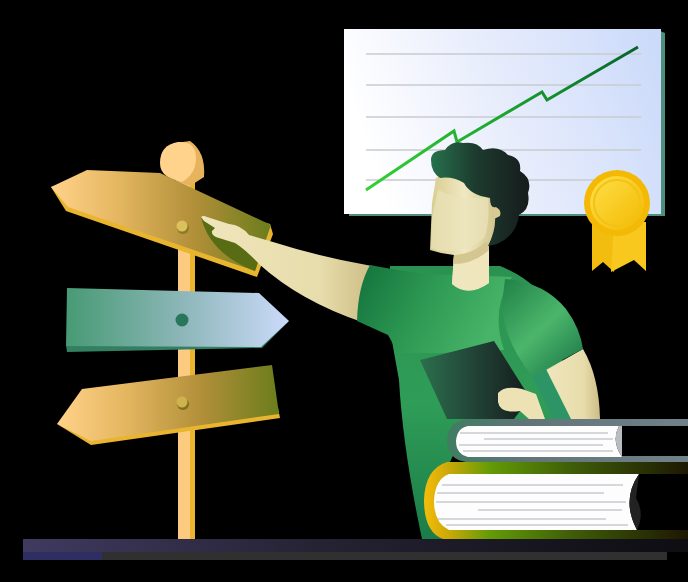
<!DOCTYPE html>
<html lang="en">
<head>
<meta charset="utf-8">
<title>Choosing a direction</title>
<style>
:root{--night:#000;--gold:#e9b52f;--sand:#ffd38c;--skin:#ece2b4;--teal:#327f62;--medal:#f3b905;--paper:#fdfdfd;--rule:#c9ccd0}
html,body{margin:0;background:var(--night);overflow:hidden}
svg{display:block;width:688px;height:582px}
.rules{stroke:var(--rule);stroke-width:1.5;fill:none}
.trend{fill:none;stroke:url(#trendInk);stroke-width:3}
</style>
</head>
<body>
<svg viewBox="0 0 688 582" role="img" aria-label="A student behind books points at a signpost, with a rising chart and a medal behind">
<defs>
<linearGradient id="boardFill" x1="0" y1=".3" x2="1" y2=".1"><stop stop-color="#fff"/><stop offset=".45" stop-color="#e8edfc"/><stop offset="1" stop-color="#cbdafa"/></linearGradient>
<linearGradient id="trendInk" gradientUnits="userSpaceOnUse" x1="366" y1="190" x2="638" y2="47"><stop stop-color="#33d233"/><stop offset=".5" stop-color="#1ba62f"/><stop offset="1" stop-color="#056328"/></linearGradient>
<linearGradient id="signGold"><stop stop-color="#ffd28a"/><stop offset=".3" stop-color="#e5b761"/><stop offset=".65" stop-color="#b28f39"/><stop offset="1" stop-color="#6b7d1c"/></linearGradient>
<linearGradient id="signTeal"><stop stop-color="#479a74"/><stop offset=".5" stop-color="#8ab5b6"/><stop offset="1" stop-color="#cbdafa"/></linearGradient>
<linearGradient id="shirtFill" x1="0" y1="0" x2="1" y2=".3"><stop stop-color="#12713c"/><stop offset=".5" stop-color="#2d9852"/><stop offset="1" stop-color="#48b468"/></linearGradient>
<linearGradient id="bodyFill" x1="0" y1="0" x2="0" y2="1"><stop stop-color="#2b9150"/><stop offset=".5" stop-color="#2f9d58"/><stop offset="1" stop-color="#1c7c48"/></linearGradient>
<linearGradient id="sleeveFill" x1="0" y1="0" x2=".8" y2="1"><stop stop-color="#208047"/><stop offset=".55" stop-color="#4bb66b"/><stop offset="1" stop-color="#207c4b"/></linearGradient>
<linearGradient id="hairFill"><stop stop-color="#26714c"/><stop offset=".45" stop-color="#1d3b2f"/><stop offset="1" stop-color="#171b1c"/></linearGradient>
<linearGradient id="faceFill"><stop stop-color="#d8cc8e"/><stop offset=".5" stop-color="#f0e8c2"/><stop offset="1" stop-color="#cfc087"/></linearGradient>
<linearGradient id="armFill"><stop stop-color="#f0e6bc"/><stop offset=".7" stop-color="#e7dcab"/><stop offset="1" stop-color="#cdbd85"/></linearGradient>
<linearGradient id="folderFill"><stop stop-color="#2c6f4d"/><stop offset=".5" stop-color="#214336"/><stop offset="1" stop-color="#151b1c"/></linearGradient>
<linearGradient id="coverGold"><stop stop-color="#f4bd0b"/><stop offset=".08" stop-color="#d2ab08"/><stop offset=".25" stop-color="#639b06"/><stop offset=".55" stop-color="#405f08"/><stop offset="1" stop-color="#1d1703"/></linearGradient>
<linearGradient id="coverGrey"><stop stop-color="#3f7d62"/><stop offset=".3" stop-color="#607477"/><stop offset="1" stop-color="#71828a"/></linearGradient>
<linearGradient id="medalFill" x1="0" y1="0" x2="1" y2="1"><stop stop-color="#ffe04a"/><stop offset="1" stop-color="#f2b900"/></linearGradient>
<linearGradient id="groundFill"><stop stop-color="#403a60"/><stop offset=".45" stop-color="#252233"/><stop offset="1" stop-color="#0d0d12"/></linearGradient>
</defs>

<rect width="688" height="582" fill="var(--night)"/>

<g id="growth-chart">
<path d="M349 211H660V31L665 33V216H349Z" fill="#4d8f7c"/>
<rect x="344" y="29" width="317" height="185" fill="url(#boardFill)"/>
<path class="rules" d="M366 54H641M366 85H641M366 117H641M366 150H641M366 180H641"/>
<path class="trend" d="M366 190L454 131L457 142L542 92L547 100L638 47"/>
</g>

<g id="medal">
<path d="M592 222H620L614 272L603 262L592 271Z" fill="#f3bd10"/>
<path d="M614 222H646V271L634 260L611 272Z" fill="#f8c81f"/>
<circle cx="617" cy="203" r="33" fill="var(--medal)"/>
<circle cx="617" cy="203" r="27" fill="url(#medalFill)"/>
<circle cx="617" cy="203" r="23" fill="none" stroke="#f3c217" stroke-width="2"/>
</g>

<g id="ground">
<rect x="23" y="539" width="665" height="13" fill="url(#groundFill)"/>
<rect x="23" y="552" width="79" height="8" fill="#2f2e62"/>
<rect x="102" y="552" width="565" height="8" fill="#303030"/>
</g>

<g id="signpost">
<rect x="178" y="170" width="17" height="369" fill="var(--gold)"/>
<rect x="178" y="170" width="12" height="369" fill="#fccb80"/>
<path d="M176 143L190 141Q206 152 204 177L190 186L176 181Z" fill="#e7b45d"/>
<path d="M160 163Q160 145 178 142Q196 141 196 158Q196 174 182 182Q160 178 160 163Z" fill="var(--sand)"/>
<g id="sign-upper">
<path d="M51 187L66 211L257 277L273 234L270 224L90 174Z" fill="var(--gold)"/>
<path d="M51 187L87 170L160 173L271 225L255 271L68 207Z" fill="url(#signGold)"/>
<path d="M201 217Q210 254 255 271L262 250Z" fill="#586d13"/>
<circle cx="183" cy="228" r="6" fill="#8b7b22"/><circle cx="182" cy="226" r="5.5" fill="#d9c15e"/>
</g>
<g id="sign-middle">
<path d="M66 345L258 343L289 321L262 348L67 352Z" fill="var(--teal)"/>
<path d="M67 288L259 293L289 321L261 347L66 346Z" fill="url(#signTeal)"/>
<circle cx="182" cy="320" r="6.5" fill="#28765b"/>
</g>
<g id="sign-lower">
<path d="M57 424L91 445L280 418L278 408L92 437Z" fill="var(--gold)"/>
<path d="M57 424L82 389L272 365L279 414L91 441Z" fill="url(#signGold)"/>
<circle cx="183" cy="404" r="6" fill="#806d1c"/><circle cx="182" cy="402" r="5.5" fill="#cdb24e"/>
</g>
</g>

<g id="student">
<path d="M201 217Q203 215 207 217L229 224Q241 225 249 235L273 242Q320 257 372 266L362 322Q300 301 259 264Q246 250 235 243L219 238Q211 236 212 231L215 228L204 221Z" fill="url(#armFill)"/>
<path d="M390 266H500Q540 282 555 315L572 420H470L450 462L443 539H422Q403 450 399 380L390 330Z" fill="url(#bodyFill)"/>
<path d="M357 321Q358 286 370 265Q420 275 452 275Q468 292 489 276L512 277Q490 310 504 350L440 353H398L388 335Z" fill="url(#shirtFill)"/>
<path d="M436 178L432 203L430 250L441 253L454 255L452 284Q468 297 489 283V246L499 222V185L470 160Z" fill="url(#faceFill)"/>
<path d="M438 190Q466 204 488 195Q490 225 484 238Q470 252 440 251L431 248L432 218Z" fill="#ece4bb" opacity=".7"/>
<path d="M454 254Q470 257 489 248V283Q468 298 452 284Z" fill="#efe6bd"/>
<path d="M454 255Q474 254 486 241L489 246V250Q474 264 453 264Z" fill="#d3c68e"/>
<path d="M431 160Q431 150 445 150Q452 140 463 143Q477 141 483 150Q499 145 508 155Q522 158 520 171Q533 179 528 193Q531 209 519 215Q517 235 497 244L488 246Q496 230 495 217Q503 211 496 207Q490 209 490 198Q470 195 464 183Q452 176 440 178Q431 172 431 160Z" fill="url(#hairFill)"/>
<path d="M493 208Q502 207 500 216L494 219Z" fill="#d9ca93"/>
<path d="M546 370L583 349Q599 376 600 419H568Z" fill="url(#armFill)"/>
<path d="M505 279Q544 282 566 309Q580 328 583 349L532 376Q503 340 502 304Z" fill="url(#sleeveFill)"/>
<path d="M532 376L546 369L571 419H553Z" fill="#2d9565"/>
<path d="M420 360L494 341L530 398L514 419H447Z" fill="url(#folderFill)"/>
<path d="M498 393Q505 385 522 389L536 394L545 419H529L520 411Q500 414 498 402Z" fill="var(--skin)"/>
</g>

<g id="books">
<path d="M466 419H688V426H610V456H688V462H466Q447 459 447 440Q448 422 466 419Z" fill="url(#coverGrey)"/>
<path d="M468 426H619Q611 441 622 457H468Q456 454 456 441Q457 428 468 426Z" fill="var(--paper)"/>
<path d="M619 426Q611 441 622 457V426Z" fill="#b8bdc2"/>
<path class="rules" d="M460 433H608M484 439H613M459 445H603M463 451H613"/>
<path d="M447 462H688V474H625V530H688V539H443Q424 532 424 500Q425 469 447 462Z" fill="url(#coverGold)"/>
<path d="M449 474H639Q621 500 637 530H449Q434 523 434 501Q435 479 449 474Z" fill="var(--paper)"/>
<path d="M639 474Q621 500 637 530Q645 513 636 498Z" fill="#222"/>
<path class="rules" d="M442 485H623M437 493H604M436 502H626M478 510H622M438 519H606M446 525H628"/>
</g>
</svg>
</body>
</html>
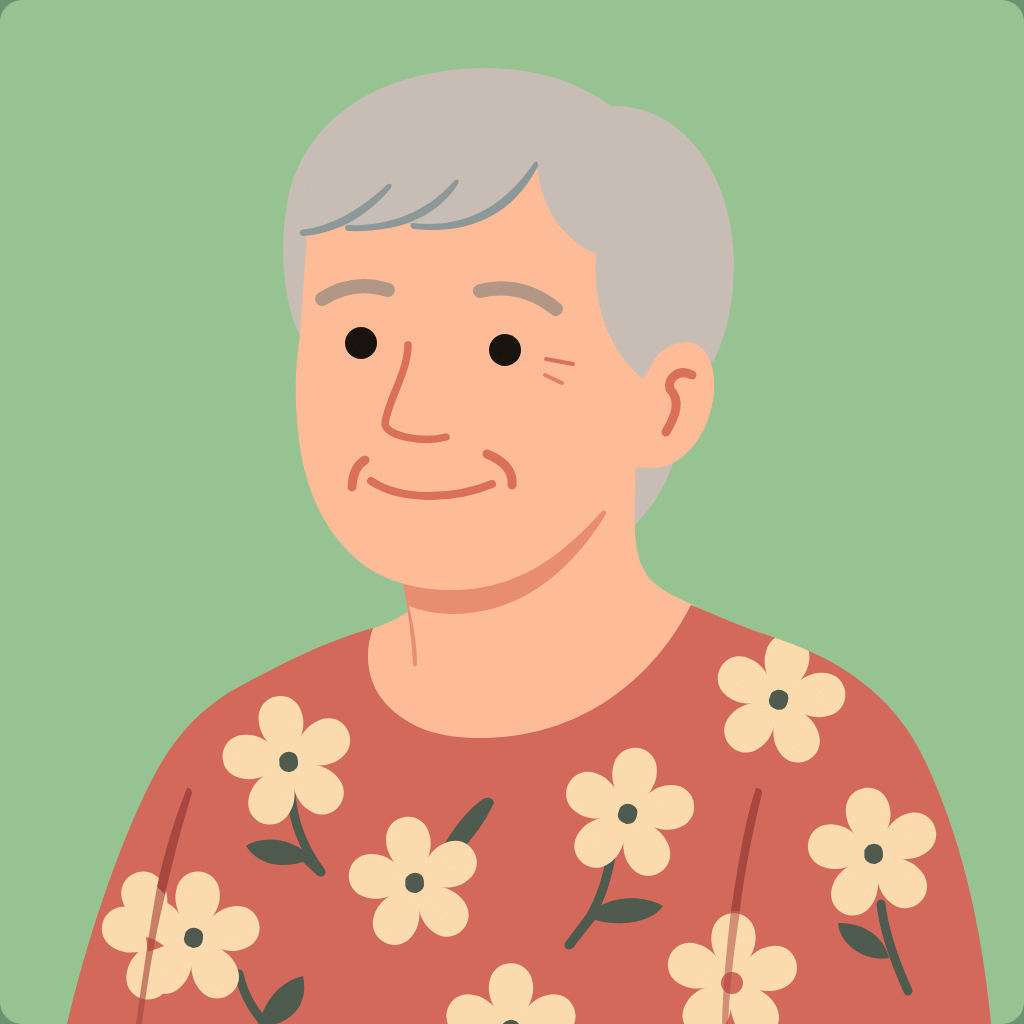
<!DOCTYPE html>
<html lang="en">
<head>
<meta charset="utf-8">
<title>Portrait in a floral blouse</title>
<style>
:root {
  --corner: #6d9270;
  --green: #97c492;
  --hair: #c8beb5;
  --strand: #8c9999;
  --brow: #b39786;
  --skin: #ffbc98;
  --shade: #e98d70;
  --line: #db7059;
  --eye: #17130c;
  --blouse: #d4695b;
  --seam: #a8463f;
  --petal: #fddcaf;
  --leaf: #4d5a4d;
}
html, body { margin: 0; width: 1024px; height: 1024px; overflow: hidden; background: var(--corner); }
svg { display: block; }
.hair { fill: var(--hair); }
.skin { fill: var(--skin); }
.shade { fill: var(--shade); }
.petal { fill: var(--petal); }
.leaf { fill: var(--leaf); }
.stem { fill: none; stroke: var(--leaf); stroke-width: 9; stroke-linecap: round; }
.strand { fill: var(--strand); }
.brow { fill: none; stroke: var(--brow); stroke-width: 14; stroke-linecap: round; stroke-linejoin: round; }
.line { fill: none; stroke: var(--line); stroke-width: 9; stroke-linecap: round; stroke-linejoin: round; }
.seam { fill: var(--seam); }
</style>
</head>
<body>
<svg width="1024" height="1024" viewBox="0 0 1024 1024" role="img" aria-label="Smiling older person with short grey hair and a red floral blouse">
  <defs>
    <path id="petal" d="M0 6C-9 -14 -24 -26 -22 -45C-20 -74 20 -74 22 -45C24 -26 9 -14 0 6Z"/>
    <g id="petals" class="petal">
      <use href="#petal"/>
      <use href="#petal" transform="rotate(72)"/>
      <use href="#petal" transform="rotate(144)"/>
      <use href="#petal" transform="rotate(216)"/>
      <use href="#petal" transform="rotate(288)"/>
      <circle r="15"/>
    </g>
    <path id="heart" d="M-9 -5Q-5 -11 2 -10Q10 -8 9 0Q9 9 0 10Q-9 9 -10 2Z"/>
    <g id="flower">
      <use href="#petals"/>
      <use href="#heart" class="leaf"/>
    </g>
    <path id="blouse-shape" d="M67 1024C88 935 122 835 157 770C181 728 208 702 248 682C291 659 330 640 373 628L691 605C716 615 739 626 767 635C801 646 833 660 859 680C889 702 911 730 926 763C960 835 982 925 991 1024Z"/>
    <clipPath id="blouse-clip"><use href="#blouse-shape"/></clipPath>
    <filter id="grain" x="0" y="0" width="100%" height="100%">
      <feTurbulence type="fractalNoise" baseFrequency="0.5" numOctaves="2" seed="4"/>
      <feColorMatrix values="0 0 0 0 0.3  0 0 0 0 0.25  0 0 0 0 0.2  0.22 0 0 0 -0.06"/>
    </filter>
  </defs>

  <rect id="backdrop" width="1024" height="1024" rx="22" fill="var(--green)"/>

  <g id="hair-back" class="hair">
    <path d="M300 336C283 302 279 248 287 204C301 122 376 69 484 68C535 68 579 82 611 106C680 103 734 173 734 264C734 301 727 334 714 360L640 400L310 300Z"/>
    <path d="M632 450L674 460C666 487 651 509 632 528Z"/>
  </g>

  <path id="neck" class="skin" d="M404 570L408 612Q392 622 372 629C345 690 400 750 480 750C570 750 655 690 695 606C672 595 650 586 642 566C635 550 634 530 635 505L636 440Z"/>

  <g id="blouse">
    <path fill="var(--blouse)" d="M67 1024C88 935 122 835 157 770C181 728 208 702 248 682C291 659 330 640 373 628C363 656 368 684 386 704C410 729 440 738 480 738C573 738 649 687 691 605C716 615 739 626 767 635C801 646 833 660 859 680C889 702 911 730 926 763C960 835 982 925 991 1024Z"/>
    <g id="floral-print" clip-path="url(#blouse-clip)">
      <path class="stem" d="M291 794Q294 835 321 872"/>
      <path class="leaf" d="M246 846C262 835 290 838 307 853L326 872L318 876L303 862C281 869 257 864 246 846Z"/>
      <use href="#flower" transform="translate(289 762) rotate(-11)"/>

      <path class="leaf" d="M440 852Q460 815 483 799Q492 795 494 803Q481 831 456 856Z"/>
      <use href="#flower" transform="translate(415 883) rotate(-9)"/>

      <path class="stem" d="M612 850Q606 890 590 917L569 945"/>
      <path class="leaf" d="M590 914C605 897 640 893 663 906C650 925 615 926 595 920Q582 936 573 948L565 944Z"/>
      <use href="#flower" transform="translate(628 814) rotate(9)"/>

      <use href="#flower" transform="translate(779 700) rotate(11)"/>

      <path class="stem" d="M881 904Q885 940 908 991"/>
      <path class="leaf" d="M838 923C862 922 884 936 889 958C866 962 840 946 838 923Z"/>
      <use href="#flower" transform="translate(874 854) rotate(-8)"/>

      <path class="stem" d="M239 974Q245 1002 267 1026"/>
      <path class="leaf" d="M303 976C308 998 298 1017 276 1024L258 1024C266 1000 279 982 303 976Z"/>
      <g class="petal">
        <use href="#petal" transform="translate(160 935) rotate(-22)"/>
        <use href="#petal" transform="translate(166 944) rotate(-70)"/>
        <use href="#petal" transform="translate(162 935) rotate(198)"/>
        <circle cx="155" cy="935" r="20"/>
      </g>
      <use href="#flower" transform="translate(194 938) rotate(5)"/>
      <path fill="var(--blouse)" d="M146 937Q154 938 164 946L148 952Z"/>

      <use href="#petals" transform="translate(732 980) rotate(2)"/>
      <circle cx="732" cy="983" r="11" fill="var(--blouse)"/>

      <use href="#flower" transform="translate(511 1030)"/>
    </g>
    <g id="sleeve-seams" class="seam">
      <path d="M187 788Q192 788 192 793C179 835 172 865 165 895L157 887C164 853 175 818 187 788Z"/>
      <path opacity=".62" d="M157 887L165 895C154 940 147 985 142 1024L136 1024C143 975 150 925 157 887Z"/>
      <path d="M756 788Q762 788 762 793C751 840 744 875 740 911L731 911C738 865 745 820 756 788Z"/>
      <path opacity=".5" d="M731 911L740 911C734 950 730 985 728 1024L722 1024C723 985 727 945 731 911Z"/>
    </g>
  </g>

  <g id="chin-shadow" class="shade">
    <path d="M403 583L490 575C535 565 580 535 602 511Q606 509 606 514C574 566 525 614 452 614Q425 613 409 606Q417 640 417 664Q414 670 413 664Q411 625 403 583Z"/>
  </g>

  <g id="face">
    <path class="skin" d="M308 232C304 265 303 300 300 336C295 365 294 402 299 440C306 495 327 535 361 563C388 584 425 591 458 590C520 588 565 553 602 511L637 468L650 380L620 260L540 160L400 200Z"/>
    <path class="skin" d="M636 400L642 378C652 354 670 342 688 342C708 344 716 368 714 392C710 438 680 470 650 468Q643 468 634 466L610 440Z"/>
  </g>

  <g id="fringe">
    <path class="hair" d="M300 234C326 231 352 218 388 186L458 181C436 206 402 226 410 226C465 231 508 207 537 164C540 205 560 238 596 254C592 312 613 354 643 379L690 300L650 130L500 90L340 140L290 210Z"/>
    <path class="skin" d="M306 236Q345 226 372 204L400 214L440 210L500 206L520 230L400 250L307 246Z"/>
    <path class="hair" d="M340 228Q368 214 390 186L457 181L537 163Q516 204 486 216Q455 228 412 224L346 227Z"/>
    <g class="strand">
      <path d="M301 230C333 226 361 209 388 184Q393 183 391 188C365 219 334 234 302 236Q298 233 301 230Z"/>
      <path d="M347 225C396 227 432 207 455 180Q460 178 458 184C438 215 402 233 347 231Q343 228 347 225Z"/>
      <path d="M412 223C466 229 504 206 534 163Q538 159 538 166C517 208 477 236 413 229Q408 226 412 223Z"/>
    </g>
  </g>

  <g id="brows" class="brow">
    <path d="M322 299Q353 279 388 290"/>
    <path d="M480 291Q521 281 556 309"/>
  </g>
  <g id="eyes" fill="var(--eye)">
    <circle cx="361" cy="343" r="16"/>
    <circle cx="505" cy="350" r="16"/>
  </g>

  <g id="features" class="line">
    <path d="M408 345C408 372 387 402 385 424C387 437 425 443 446 437" stroke-width="7.5"/>
    <path d="M371 481C401 501 453 500 492 484" stroke-width="8"/>
    <path d="M365 460Q353 467 352 487"/>
    <path d="M487 454Q514 465 512 485"/>
    <path d="M546 359L573 364" stroke-width="4"/>
    <path d="M545 375L562 383" stroke-width="4" opacity=".8"/>
    <path d="M692 375C678 368 667 379 670 389C681 401 676 415 666 432"/>
  </g>

  <rect id="paper-grain" width="1024" height="1024" rx="22" filter="url(#grain)" opacity=".3"/>
</svg>
</body>
</html>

### WHAT TO DO
Beginning with the line holding "178L432 203L430 250L441" and ending with the line holding "255Q474 254 486", write out the stretch of material above exactly; add no further lines.

### EXERCISE OUTPUT
<path d="M436 178L432 203L430 250L441 253L454 255L452 284Q468 297 489 283V246L499 222V185L470 160Z" fill="url(#faceFill)"/>
<path d="M438 190Q466 204 488 195Q490 225 484 238Q470 252 440 251L431 248L432 218Z" fill="#ece4bb" opacity=".7"/>
<path d="M454 254Q470 257 489 248V283Q468 298 452 284Z" fill="#efe6bd"/>
<path d="M454 255Q474 254 486 241L489 246V250Q474 264 453 264Z" fill="#d3c68e"/>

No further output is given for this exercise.